Pakistan parliament rejects call for PM's resignation
Posted on Aug 21 2014 | IANS
Islamabad, Aug 21 : Pakistan's parliament Thursday unanimously passed a resolution rejecting demands by PTI chairman Imran Khan and PAT leader Tahir ul Qadri for the resignation of Prime Minister Nawaz Sharif and dissolution of assemblies.
Several thousand supporters of Pakistan Tehreek-i-Insaf (PTI) chief Imran Khan and Pakistan Awami Tehreek (PAT) leader Tahir ul Qadri have staged a week-long sit-in in Islamabad to press for Sharif's resignation.
Sharif has ruled out resigning, but agreed to discuss other demands of the two leaders including a call for investigation into the alleged rigging in last year's election.
The government held the first round of talks with the two leaders Wednesday.
As the opposition groups mounted pressure on the government, the National Assembly or lower house of parliament Thursday unanimously passed a resolution rejecting the "unconstitutional demands of the protesting parties for the resignation of the prime minister and dissolution of the assemblies", Xinhua reported.
The resolution moved by senior politician Mahmoud Khan Achakzai resolved to uphold the supremacy of the constitution and sovereignty of the parliament.
Political analysts are of the view that the resolution will give a boost to the prime minister and could further isolate Khan, whose PTI party has 35 members in the 342-member National Assembly.
Qadri has no representation in parliament.
Khan has announced that his party's lawmakers would quit the national and two provincial assemblies as part of the protest. The resignations have not been submitted to the speaker so far.
Sharif was present during the assembly session and is likely to deliver a speech in the house after a debate.
The National Assembly reiterated its resolve that democracy would continue to function and flourish and that no protest could pose any threat to the system.
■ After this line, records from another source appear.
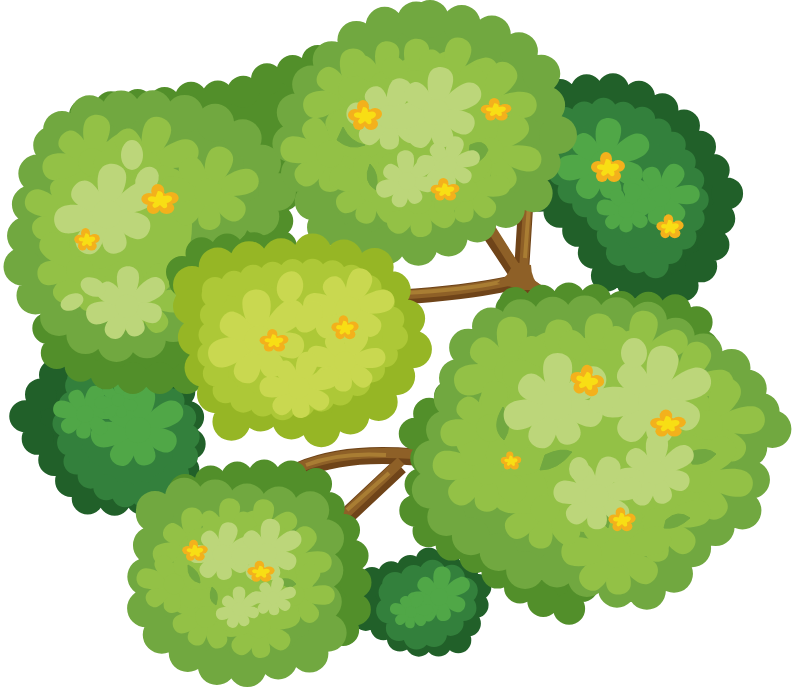
<!DOCTYPE html>
<html lang="en">
<head>
<meta charset="utf-8">
<title>Flowering tree from above</title>
<style>
:root{--paper:#fff;--pine:#216029;--pine-mid:#33803c;--pine-light:#50a747;--shade:#528f2a;--leaf:#71a840;--lime:#93c146;--pale:#bcd67a;--olive:#96b625;--citron:#adc837;--lemon:#c9d850;--bark:#6f4419;--wood:#8e6027;--wood-light:#a97d33;--petal:#f3b11c;--pollen:#f8de14}
html,body{margin:0;background:var(--paper);overflow:hidden}
svg{display:block;width:800px;height:690px}
.edge polygon,polygon.edge{stroke-width:32;stroke-dasharray:0 27;stroke-linecap:round}
polygon.large{stroke-width:38;stroke-dasharray:0 32}
polygon.small{stroke-width:26;stroke-dasharray:0 20}
.pine{fill:var(--pine);stroke:var(--pine)}
.pine-mid{fill:var(--pine-mid);stroke:var(--pine-mid)}
.shade{fill:var(--shade);stroke:var(--shade)}
.leaf{fill:var(--leaf);stroke:var(--leaf)}
.olive{fill:var(--olive);stroke:var(--olive)}
.citron{fill:var(--citron);stroke:var(--citron)}
.lime{fill:var(--lime)}
.pale{fill:var(--pale)}
.lemon{fill:var(--lemon)}
.pine-light{fill:var(--pine-light)}
.spray,.lime,.pale{stroke:none}
.branch path{fill:none;stroke-linejoin:round}
</style>
</head>
<body>
<svg viewBox="0 0 800 690" role="img" aria-label="Round leafy tree crowns with yellow flowers, seen from above">
<defs>
<path id="blade" d="M0 4C-7-8-15-26-12-37C-9-48 9-48 12-37C15-26 7-8 0 4Z"/>
<g id="cluster">
<use href="#blade" transform="rotate(8)"/>
<use href="#blade" transform="rotate(62) scale(.95 1.1)"/>
<use href="#blade" transform="rotate(112) scale(.9)"/>
<use href="#blade" transform="rotate(165) scale(.85 .8)"/>
<use href="#blade" transform="rotate(214) scale(.9)"/>
<use href="#blade" transform="rotate(262) scale(1 1.05)"/>
<use href="#blade" transform="rotate(312) scale(.9 .85)"/>
<circle r="13"/>
</g>
<g id="flower">
<g fill="var(--petal)">
<ellipse cx="-2" cy="-9" rx="6" ry="7"/>
<ellipse cx="10" cy="-2" rx="7" ry="6"/>
<ellipse cx="6" cy="8" rx="7" ry="6"/>
<ellipse cx="-6" cy="8" rx="6" ry="6"/>
<ellipse cx="-10" cy="-1" rx="7" ry="6"/>
<circle r="8"/>
</g>
<path fill="var(--pollen)" d="M-2-9Q3-9 3-4Q11-6 11-1Q10 2 6 3Q8 9 3 8L0 5Q-6 11-7 5L-5 2Q-12 2-11-2Q-9-5-4-3Z"/>
</g>
</defs>

<g id="branches" class="branch">
<path stroke="var(--bark)" stroke-width="15" d="M400 297Q470 293 521 281M482 222L519 278M526 200L521 280L568 314"/>
<path stroke="var(--wood)" stroke-width="9" d="M400 295Q470 291 519 279M487 222L520 274M528 200L523 278L568 309"/>
<path fill="none" stroke="var(--wood-light)" stroke-width="4" d="M402 293Q465 290 500 282M529 205L525 258"/>
<path style="fill:var(--wood)" d="M497 283Q510 276 513 262L531 265Q531 279 542 290L522 290Z"/>
<path stroke="var(--bark)" stroke-width="17" d="M300 470Q345 451 414 457M336 526L400 466"/>
<path stroke="var(--wood)" stroke-width="10" d="M300 467Q345 449 414 454M339 520L401 461"/>
<path stroke="var(--wood-light)" stroke-width="4" d="M306 465Q340 452 386 455M347 510L389 473"/>
</g>

<g id="pine-right">
<polygon class="edge pine" points="560,95 605,87 650,100 690,130 708,160 728,195 715,230 712,258 690,275 678,292 640,285 605,275 590,245 565,215 540,200 540,120"/>
<polygon class="edge small pine-mid" points="565,120 600,110 640,118 670,140 690,175 697,205 685,235 655,266 620,255 602,220 570,190 555,160"/>
<g class="spray pine-light">
<use href="#cluster" transform="translate(604 163)"/>
<use href="#cluster" transform="translate(660 196) rotate(25) scale(.8)"/>
<use href="#cluster" transform="translate(626 210) rotate(15) scale(.62)"/>
</g>
<use href="#flower" transform="translate(608 168)"/>
<use href="#flower" transform="translate(670 227) scale(.8)"/>
</g>

<g id="pine-left">
<polygon class="edge pine" points="55,375 110,365 175,380 188,415 190,450 180,480 150,498 110,500 80,498 68,475 45,450 24,418"/>
<polygon class="edge small pine-mid" points="80,380 160,385 185,420 188,450 172,482 135,498 100,485 75,460 65,425"/>
<g class="spray pine-light">
<use href="#cluster" transform="translate(138 430)"/>
<use href="#cluster" transform="translate(85 414) rotate(20) scale(.68)"/>
<use href="#cluster" transform="translate(118 400) scale(.5)"/>
</g>
</g>

<g id="pine-bottom">
<polygon class="edge small pine" points="372,580 405,570 435,558 465,572 481,590 472,615 460,640 430,645 405,642 380,625 360,615"/>
<polygon class="edge small pine-mid" points="395,585 430,572 460,580 469,600 455,620 425,640 400,630 386,605"/>
<g class="spray pine-light">
<use href="#cluster" transform="translate(439 597) scale(.68)"/>
<use href="#cluster" transform="translate(411 612) rotate(20) scale(.45)"/>
</g>
</g>

<g id="crown-left">
<polygon class="edge shade" points="85,115 115,106 160,104 200,96 235,97 258,82 285,74 320,60 330,160 285,190 270,250 200,378 165,378 125,378 85,368 55,352 48,330"/>
<polygon class="edge large leaf" points="62,130 85,115 130,108 165,110 205,118 240,135 260,160 277,192 267,215 225,225 190,246 180,275 184,310 165,333 128,346 85,335 52,312 32,292 20,260 30,220 32,185 46,155"/>
<g class="spray lime">
<ellipse cx="120" cy="225" rx="72" ry="85"/>
<use href="#cluster" transform="translate(92 162) scale(1.05)"/>
<use href="#cluster" transform="translate(146 165) rotate(10) scale(1.1)"/>
<use href="#cluster" transform="translate(208 192) rotate(12) scale(1.05)"/>
<use href="#cluster" transform="translate(70 215) rotate(30)"/>
<use href="#cluster" transform="translate(80 270) rotate(50) scale(1.05)"/>
<use href="#cluster" transform="translate(140 300) rotate(30) scale(.95)"/>
</g>
<g class="spray pale">
<use href="#cluster" transform="translate(107 214) scale(1.12)"/>
<use href="#cluster" transform="translate(127 306) rotate(-6) scale(.88)"/>
<ellipse cx="132" cy="155" rx="11" ry="15"/>
<ellipse cx="147" cy="180" rx="11" ry="14" transform="rotate(30 147 180)"/>
<ellipse cx="72" cy="302" rx="12" ry="8" transform="rotate(-25 72 302)"/>
<ellipse cx="93" cy="287" rx="13" ry="9" transform="rotate(25 93 287)"/>
</g>
<use href="#flower" transform="translate(160 200) scale(1.1 1)"/>
<use href="#flower" transform="translate(87 240) scale(.75)"/>
<polygon class="edge shade" points="182,272 205,250 245,249 280,246 320,270 300,340 200,330"/>
</g>

<g id="crown-top">
<polygon class="edge large leaf" points="430,19 462,24 496,36 520,52 541,72 546,105 558,135 540,165 534,193 510,207 484,220 455,235 425,247 390,246 350,240 316,222 313,195 291,158 292,120 307,90 325,66 350,44 375,28 402,22"/>
<g class="spray lime">
<ellipse cx="412" cy="143" rx="85" ry="65"/>
<use href="#cluster" transform="translate(352 96) rotate(-6) scale(1.05)"/>
<use href="#cluster" transform="translate(383 84) scale(.95)"/>
<use href="#cluster" transform="translate(415 84) rotate(-5)"/>
<use href="#cluster" transform="translate(449 83) rotate(8) scale(1.03)"/>
<use href="#cluster" transform="translate(482 105) rotate(28) scale(1.1)"/>
<use href="#cluster" transform="translate(490 151) rotate(40) scale(1.05)"/>
<use href="#cluster" transform="translate(330 154) rotate(15) scale(1.05)"/>
<use href="#cluster" transform="translate(372 190) rotate(30) scale(.95)"/>
<use href="#cluster" transform="translate(419 201) rotate(10)"/>
<use href="#cluster" transform="translate(466 190) rotate(20) scale(.9)"/>
</g>
<g class="leaf"><path d="M343 127Q350 142 365 145Q350 151 337 140ZM470 145Q484 138 488 150Q482 165 468 162ZM370 164Q380 174 376 190Q362 182 370 164ZM405 80L412 100L400 92Z"/></g>
<g class="spray pale">
<use href="#cluster" transform="translate(389 117) rotate(14) scale(.9)"/>
<use href="#cluster" transform="translate(436 112)"/>
<use href="#cluster" transform="translate(448 165) rotate(12) scale(.66)"/>
<use href="#cluster" transform="translate(407 181) rotate(-12) scale(.68)"/>
</g>
<use href="#flower" transform="translate(365 116)"/>
<use href="#flower" transform="translate(496 110) scale(.9 .75)"/>
<use href="#flower" transform="translate(445 190) scale(.85 .75)"/>
</g>

<g id="crown-yellow">
<polygon class="edge large olive" points="192,285 215,267 250,260 285,257 315,252 350,260 385,270 395,300 410,325 413,350 398,372 388,395 365,412 340,418 318,430 290,420 262,412 232,423 222,400 203,382 204,355 192,325"/>
<polygon class="edge small citron" points="215,290 255,277 300,271 345,274 377,293 398,332 381,361 351,389 317,400 286,408 244,400 223,389 210,361 212,326"/>
<g class="spray lemon">
<use href="#cluster" transform="translate(259 340) rotate(-12) scale(1.12)"/>
<use href="#cluster" transform="translate(348 309) rotate(15) scale(.95)"/>
<use href="#cluster" transform="translate(345 362) rotate(20) scale(.82)"/>
<use href="#cluster" transform="translate(299 388) rotate(10) scale(.83)"/>
<ellipse cx="290" cy="287" rx="13" ry="16" transform="rotate(15 290 287)"/>
<ellipse cx="309" cy="317" rx="12" ry="17" transform="rotate(35 309 317)"/>
</g>
<use href="#flower" transform="translate(274 341) scale(.85 .75)"/>
<use href="#flower" transform="translate(345 328) scale(.8)"/>
</g>

<g id="crown-right">
<polygon class="edge shade" points="515,303 550,300 585,297 620,307 655,308 690,312 705,335 690,400 580,590 570,609 540,600 505,578 470,553 435,537 414,518 419,490 427,460 413,430 430,413 470,380"/>
<polygon class="edge large leaf" points="458,378 470,342 500,320 545,316 595,314 645,319 685,342 717,360 750,378 745,402 780,424 748,445 751,480 742,512 717,526 695,543 680,570 640,595 600,584 565,568 525,570 490,546 455,528 433,500 427,472 445,430"/>
<g class="spray lime">
<ellipse cx="600" cy="445" rx="120" ry="88"/>
<use href="#cluster" transform="translate(510 371) rotate(-5) scale(1.2)"/>
<use href="#cluster" transform="translate(554 369) scale(1.1)"/>
<use href="#cluster" transform="translate(594 363) scale(1.1)"/>
<use href="#cluster" transform="translate(637 360) rotate(3) scale(1.1)"/>
<use href="#cluster" transform="translate(679 387) rotate(22) scale(1.1)"/>
<use href="#cluster" transform="translate(708 425) rotate(21) scale(1.15)"/>
<use href="#cluster" transform="translate(696 478) rotate(35) scale(1.15)"/>
<use href="#cluster" transform="translate(657 522) rotate(15) scale(1.1)"/>
<use href="#cluster" transform="translate(616 553) rotate(10) scale(1.15)"/>
<use href="#cluster" transform="translate(545 509) rotate(24) scale(1.1)"/>
<use href="#cluster" transform="translate(487 470) rotate(15) scale(1.15)"/>
<use href="#cluster" transform="translate(490 428) scale(1.05)"/>
</g>
<g class="leaf"><path d="M503 407Q514 425 504 440Q490 428 503 407ZM545 455Q562 447 572 452Q558 470 540 470ZM690 452Q707 446 716 454Q705 466 692 464ZM598 500Q615 512 608 528Q595 518 598 500ZM666 520Q678 509 690 518Q677 530 664 528Z"/></g>
<g class="spray pale">
<use href="#cluster" transform="translate(557 405) rotate(-7) scale(1.15)"/>
<use href="#cluster" transform="translate(654 400) rotate(5) scale(1.22)"/>
<use href="#cluster" transform="translate(655 473) rotate(-4) scale(.88)"/>
<use href="#cluster" transform="translate(597 496) rotate(15) scale(.92)"/>
<ellipse cx="634" cy="353" rx="13" ry="15"/>
<ellipse cx="604" cy="400" rx="17" ry="11" transform="rotate(-30 604 400)"/>
<ellipse cx="579" cy="469" rx="10" ry="12"/>
</g>
<use href="#flower" transform="translate(587 381) rotate(12)"/>
<use href="#flower" transform="translate(668 424) scale(1.05 .9)"/>
<use href="#flower" transform="translate(511 461) scale(.6)"/>
<use href="#flower" transform="translate(622 520) scale(.8)"/>
</g>

<g id="crown-bottom">
<polygon class="edge shade" points="185,490 215,480 250,476 285,475 315,482 326,504 344,530 354,560 356,590 354,624 325,640 190,540"/>
<polygon class="edge large leaf" points="155,510 190,494 230,501 275,505 310,510 325,535 325,565 321,595 329,625 325,648 300,657 268,662 234,672 200,660 172,644 150,624 144,600 147,570 153,540"/>
<g class="spray lime">
<ellipse cx="238" cy="580" rx="65" ry="55"/>
<use href="#cluster" transform="translate(192 546) rotate(-8) scale(.85)"/>
<use href="#cluster" transform="translate(226 535) scale(.82)"/>
<use href="#cluster" transform="translate(260 536) scale(.82)"/>
<use href="#cluster" transform="translate(287 561) rotate(30) scale(.9)"/>
<use href="#cluster" transform="translate(294 595) rotate(28) scale(.82)"/>
<use href="#cluster" transform="translate(259 627) rotate(10) scale(.86)"/>
<use href="#cluster" transform="translate(206 617) rotate(40) scale(.84)"/>
<use href="#cluster" transform="translate(174 584) rotate(20) scale(.8)"/>
</g>
<g class="leaf"><path d="M188 565Q200 571 200 583Q187 580 188 565ZM212 587Q220 592 216 605Q207 600 212 587ZM278 580Q290 576 296 584Q288 592 278 580Z"/></g>
<g class="spray pale">
<use href="#cluster" transform="translate(222 554) rotate(8) scale(.72)"/>
<use href="#cluster" transform="translate(267 553) scale(.76)"/>
<use href="#cluster" transform="translate(273 598) rotate(10) scale(.48)"/>
<use href="#cluster" transform="translate(239 609) rotate(-8) scale(.5)"/>
</g>
<use href="#flower" transform="translate(195 551) scale(.75 .7)"/>
<use href="#flower" transform="translate(261 572) scale(.8 .7)"/>
</g>
</svg>
</body>
</html>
The resolution also strongly condemned the "derogatory and defamatory language used by the leadership of protesting parties".